Problem to solve —
Please return the whole listing, character for character.

Dataset excerpts —

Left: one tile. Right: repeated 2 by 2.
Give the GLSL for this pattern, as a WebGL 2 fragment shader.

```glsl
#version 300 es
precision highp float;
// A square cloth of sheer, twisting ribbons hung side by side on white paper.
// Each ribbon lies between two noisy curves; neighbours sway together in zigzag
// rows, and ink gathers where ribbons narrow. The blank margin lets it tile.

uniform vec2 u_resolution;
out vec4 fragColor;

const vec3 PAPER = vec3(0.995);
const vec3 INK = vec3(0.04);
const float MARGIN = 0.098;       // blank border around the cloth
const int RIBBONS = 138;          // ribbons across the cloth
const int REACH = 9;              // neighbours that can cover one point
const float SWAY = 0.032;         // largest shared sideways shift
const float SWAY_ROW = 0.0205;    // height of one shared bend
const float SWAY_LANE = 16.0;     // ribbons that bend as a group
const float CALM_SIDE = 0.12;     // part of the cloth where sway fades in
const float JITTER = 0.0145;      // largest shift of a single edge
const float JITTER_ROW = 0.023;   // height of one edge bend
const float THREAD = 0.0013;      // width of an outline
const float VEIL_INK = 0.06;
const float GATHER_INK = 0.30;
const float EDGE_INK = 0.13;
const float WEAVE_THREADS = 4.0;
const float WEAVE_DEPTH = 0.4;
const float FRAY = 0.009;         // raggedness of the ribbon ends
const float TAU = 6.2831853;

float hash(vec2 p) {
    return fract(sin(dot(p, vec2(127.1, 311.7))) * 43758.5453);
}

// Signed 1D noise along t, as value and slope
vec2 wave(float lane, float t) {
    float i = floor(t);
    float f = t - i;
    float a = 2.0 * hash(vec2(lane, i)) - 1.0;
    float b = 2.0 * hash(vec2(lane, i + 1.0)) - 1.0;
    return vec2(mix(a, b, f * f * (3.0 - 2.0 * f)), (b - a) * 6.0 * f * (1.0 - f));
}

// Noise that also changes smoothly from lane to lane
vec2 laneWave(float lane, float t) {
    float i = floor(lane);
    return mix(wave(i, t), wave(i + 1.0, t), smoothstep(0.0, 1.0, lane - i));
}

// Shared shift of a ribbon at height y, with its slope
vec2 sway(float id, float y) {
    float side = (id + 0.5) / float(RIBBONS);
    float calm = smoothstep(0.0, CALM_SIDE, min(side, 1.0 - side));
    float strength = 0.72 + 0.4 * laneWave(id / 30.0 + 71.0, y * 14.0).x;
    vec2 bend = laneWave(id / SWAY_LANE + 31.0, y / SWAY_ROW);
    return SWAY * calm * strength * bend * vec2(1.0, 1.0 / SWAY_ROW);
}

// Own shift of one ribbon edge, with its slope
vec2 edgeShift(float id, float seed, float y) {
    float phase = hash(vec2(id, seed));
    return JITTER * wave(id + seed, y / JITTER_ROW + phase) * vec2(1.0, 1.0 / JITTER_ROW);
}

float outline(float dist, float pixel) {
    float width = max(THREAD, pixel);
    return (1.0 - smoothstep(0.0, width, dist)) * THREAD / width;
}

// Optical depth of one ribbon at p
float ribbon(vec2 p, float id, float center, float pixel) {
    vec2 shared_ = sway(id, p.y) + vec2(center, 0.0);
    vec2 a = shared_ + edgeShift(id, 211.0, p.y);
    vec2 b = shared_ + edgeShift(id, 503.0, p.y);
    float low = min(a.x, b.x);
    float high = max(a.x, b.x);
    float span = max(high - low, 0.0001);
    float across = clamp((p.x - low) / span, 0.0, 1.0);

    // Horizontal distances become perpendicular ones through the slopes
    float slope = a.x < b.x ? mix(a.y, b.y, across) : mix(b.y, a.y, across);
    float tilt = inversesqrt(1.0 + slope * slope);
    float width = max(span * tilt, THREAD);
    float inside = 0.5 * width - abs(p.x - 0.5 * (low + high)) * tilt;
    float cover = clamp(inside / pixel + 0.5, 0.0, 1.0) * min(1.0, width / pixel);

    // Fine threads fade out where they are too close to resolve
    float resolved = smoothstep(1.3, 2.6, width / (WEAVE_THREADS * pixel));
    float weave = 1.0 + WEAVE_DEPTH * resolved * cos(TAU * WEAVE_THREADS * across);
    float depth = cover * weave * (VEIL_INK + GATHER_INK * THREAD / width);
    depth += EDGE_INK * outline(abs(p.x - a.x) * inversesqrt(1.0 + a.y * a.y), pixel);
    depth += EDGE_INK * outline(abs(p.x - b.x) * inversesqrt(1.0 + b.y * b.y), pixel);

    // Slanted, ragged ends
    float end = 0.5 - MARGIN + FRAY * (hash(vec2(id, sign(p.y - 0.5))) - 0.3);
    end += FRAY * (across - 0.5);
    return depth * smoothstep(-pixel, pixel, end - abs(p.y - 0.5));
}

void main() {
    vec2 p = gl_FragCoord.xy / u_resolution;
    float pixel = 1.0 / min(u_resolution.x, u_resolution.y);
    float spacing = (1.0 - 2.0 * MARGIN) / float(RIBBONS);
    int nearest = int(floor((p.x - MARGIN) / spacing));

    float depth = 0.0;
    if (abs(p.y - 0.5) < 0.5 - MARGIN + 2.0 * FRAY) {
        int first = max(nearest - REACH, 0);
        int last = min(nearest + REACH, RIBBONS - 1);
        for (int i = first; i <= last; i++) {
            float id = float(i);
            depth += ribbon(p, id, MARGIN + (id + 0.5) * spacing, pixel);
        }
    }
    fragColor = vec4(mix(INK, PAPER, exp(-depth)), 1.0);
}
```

Reply to the task —
Left: one tile. Right: repeated 2 by 2.
Give the GLSL for this pattern, as a WebGL 2 fragment shader.

```glsl
#version 300 es
precision highp float;
// A square cloth of sheer, twisting ribbons hung side by side on white paper.
// Each ribbon lies between two noisy curves; neighbours sway together in zigzag
// rows, and ink gathers where ribbons narrow. The blank margin lets it tile.

uniform vec2 u_resolution;
out vec4 fragColor;

const vec3 PAPER = vec3(0.995);
const vec3 INK = vec3(0.04);
const float MARGIN = 0.098;       // blank border around the cloth
const int RIBBONS = 138;          // ribbons across the cloth
const int REACH = 9;              // neighbours that can cover one point
const float SWAY = 0.032;         // largest shared sideways shift
const float SWAY_ROW = 0.0205;    // height of one shared bend
const float SWAY_LANE = 16.0;     // ribbons that bend as a group
const float CALM_SIDE = 0.12;     // part of the cloth where sway fades in
const float JITTER = 0.0145;      // largest shift of a single edge
const float JITTER_ROW = 0.023;   // height of one edge bend
const float THREAD = 0.0013;      // width of an outline
const float VEIL_INK = 0.06;
const float GATHER_INK = 0.30;
const float EDGE_INK = 0.13;
const float WEAVE_THREADS = 4.0;
const float WEAVE_DEPTH = 0.4;
const float FRAY = 0.009;         // raggedness of the ribbon ends
const float TAU = 6.2831853;

float hash(vec2 p) {
    return fract(sin(dot(p, vec2(127.1, 311.7))) * 43758.5453);
}

// Signed 1D noise along t, as value and slope
vec2 wave(float lane, float t) {
    float i = floor(t);
    float f = t - i;
    float a = 2.0 * hash(vec2(lane, i)) - 1.0;
    float b = 2.0 * hash(vec2(lane, i + 1.0)) - 1.0;
    return vec2(mix(a, b, f * f * (3.0 - 2.0 * f)), (b - a) * 6.0 * f * (1.0 - f));
}

// Noise that also changes smoothly from lane to lane
vec2 laneWave(float lane, float t) {
    float i = floor(lane);
    return mix(wave(i, t), wave(i + 1.0, t), smoothstep(0.0, 1.0, lane - i));
}

// Shared shift of a ribbon at height y, with its slope
vec2 sway(float id, float y) {
    float side = (id + 0.5) / float(RIBBONS);
    float calm = smoothstep(0.0, CALM_SIDE, min(side, 1.0 - side));
    float strength = 0.72 + 0.4 * laneWave(id / 30.0 + 71.0, y * 14.0).x;
    vec2 bend = laneWave(id / SWAY_LANE + 31.0, y / SWAY_ROW);
    return SWAY * calm * strength * bend * vec2(1.0, 1.0 / SWAY_ROW);
}

// Own shift of one ribbon edge, with its slope
vec2 edgeShift(float id, float seed, float y) {
    float phase = hash(vec2(id, seed));
    return JITTER * wave(id + seed, y / JITTER_ROW + phase) * vec2(1.0, 1.0 / JITTER_ROW);
}

float outline(float dist, float pixel) {
    float width = max(THREAD, pixel);
    return (1.0 - smoothstep(0.0, width, dist)) * THREAD / width;
}

// Optical depth of one ribbon at p
float ribbon(vec2 p, float id, float center, float pixel) {
    vec2 shared_ = sway(id, p.y) + vec2(center, 0.0);
    vec2 a = shared_ + edgeShift(id, 211.0, p.y);
    vec2 b = shared_ + edgeShift(id, 503.0, p.y);
    float low = min(a.x, b.x);
    float high = max(a.x, b.x);
    float span = max(high - low, 0.0001);
    float across = clamp((p.x - low) / span, 0.0, 1.0);

    // Horizontal distances become perpendicular ones through the slopes
    float slope = a.x < b.x ? mix(a.y, b.y, across) : mix(b.y, a.y, across);
    float tilt = inversesqrt(1.0 + slope * slope);
    float width = max(span * tilt, THREAD);
    float inside = 0.5 * width - abs(p.x - 0.5 * (low + high)) * tilt;
    float cover = clamp(inside / pixel + 0.5, 0.0, 1.0) * min(1.0, width / pixel);

    // Fine threads fade out where they are too close to resolve
    float resolved = smoothstep(1.3, 2.6, width / (WEAVE_THREADS * pixel));
    float weave = 1.0 + WEAVE_DEPTH * resolved * cos(TAU * WEAVE_THREADS * across);
    float depth = cover * weave * (VEIL_INK + GATHER_INK * THREAD / width);
    depth += EDGE_INK * outline(abs(p.x - a.x) * inversesqrt(1.0 + a.y * a.y), pixel);
    depth += EDGE_INK * outline(abs(p.x - b.x) * inversesqrt(1.0 + b.y * b.y), pixel);

    // Slanted, ragged ends
    float end = 0.5 - MARGIN + FRAY * (hash(vec2(id, sign(p.y - 0.5))) - 0.3);
    end += FRAY * (across - 0.5);
    return depth * smoothstep(-pixel, pixel, end - abs(p.y - 0.5));
}

void main() {
    vec2 p = gl_FragCoord.xy / u_resolution;
    float pixel = 1.0 / min(u_resolution.x, u_resolution.y);
    float spacing = (1.0 - 2.0 * MARGIN) / float(RIBBONS);
    int nearest = int(floor((p.x - MARGIN) / spacing));

    float depth = 0.0;
    if (abs(p.y - 0.5) < 0.5 - MARGIN + 2.0 * FRAY) {
        int first = max(nearest - REACH, 0);
        int last = min(nearest + REACH, RIBBONS - 1);
        for (int i = first; i <= last; i++) {
            float id = float(i);
            depth += ribbon(p, id, MARGIN + (id + 0.5) * spacing, pixel);
        }
    }
    fragColor = vec4(mix(INK, PAPER, exp(-depth)), 1.0);
}
```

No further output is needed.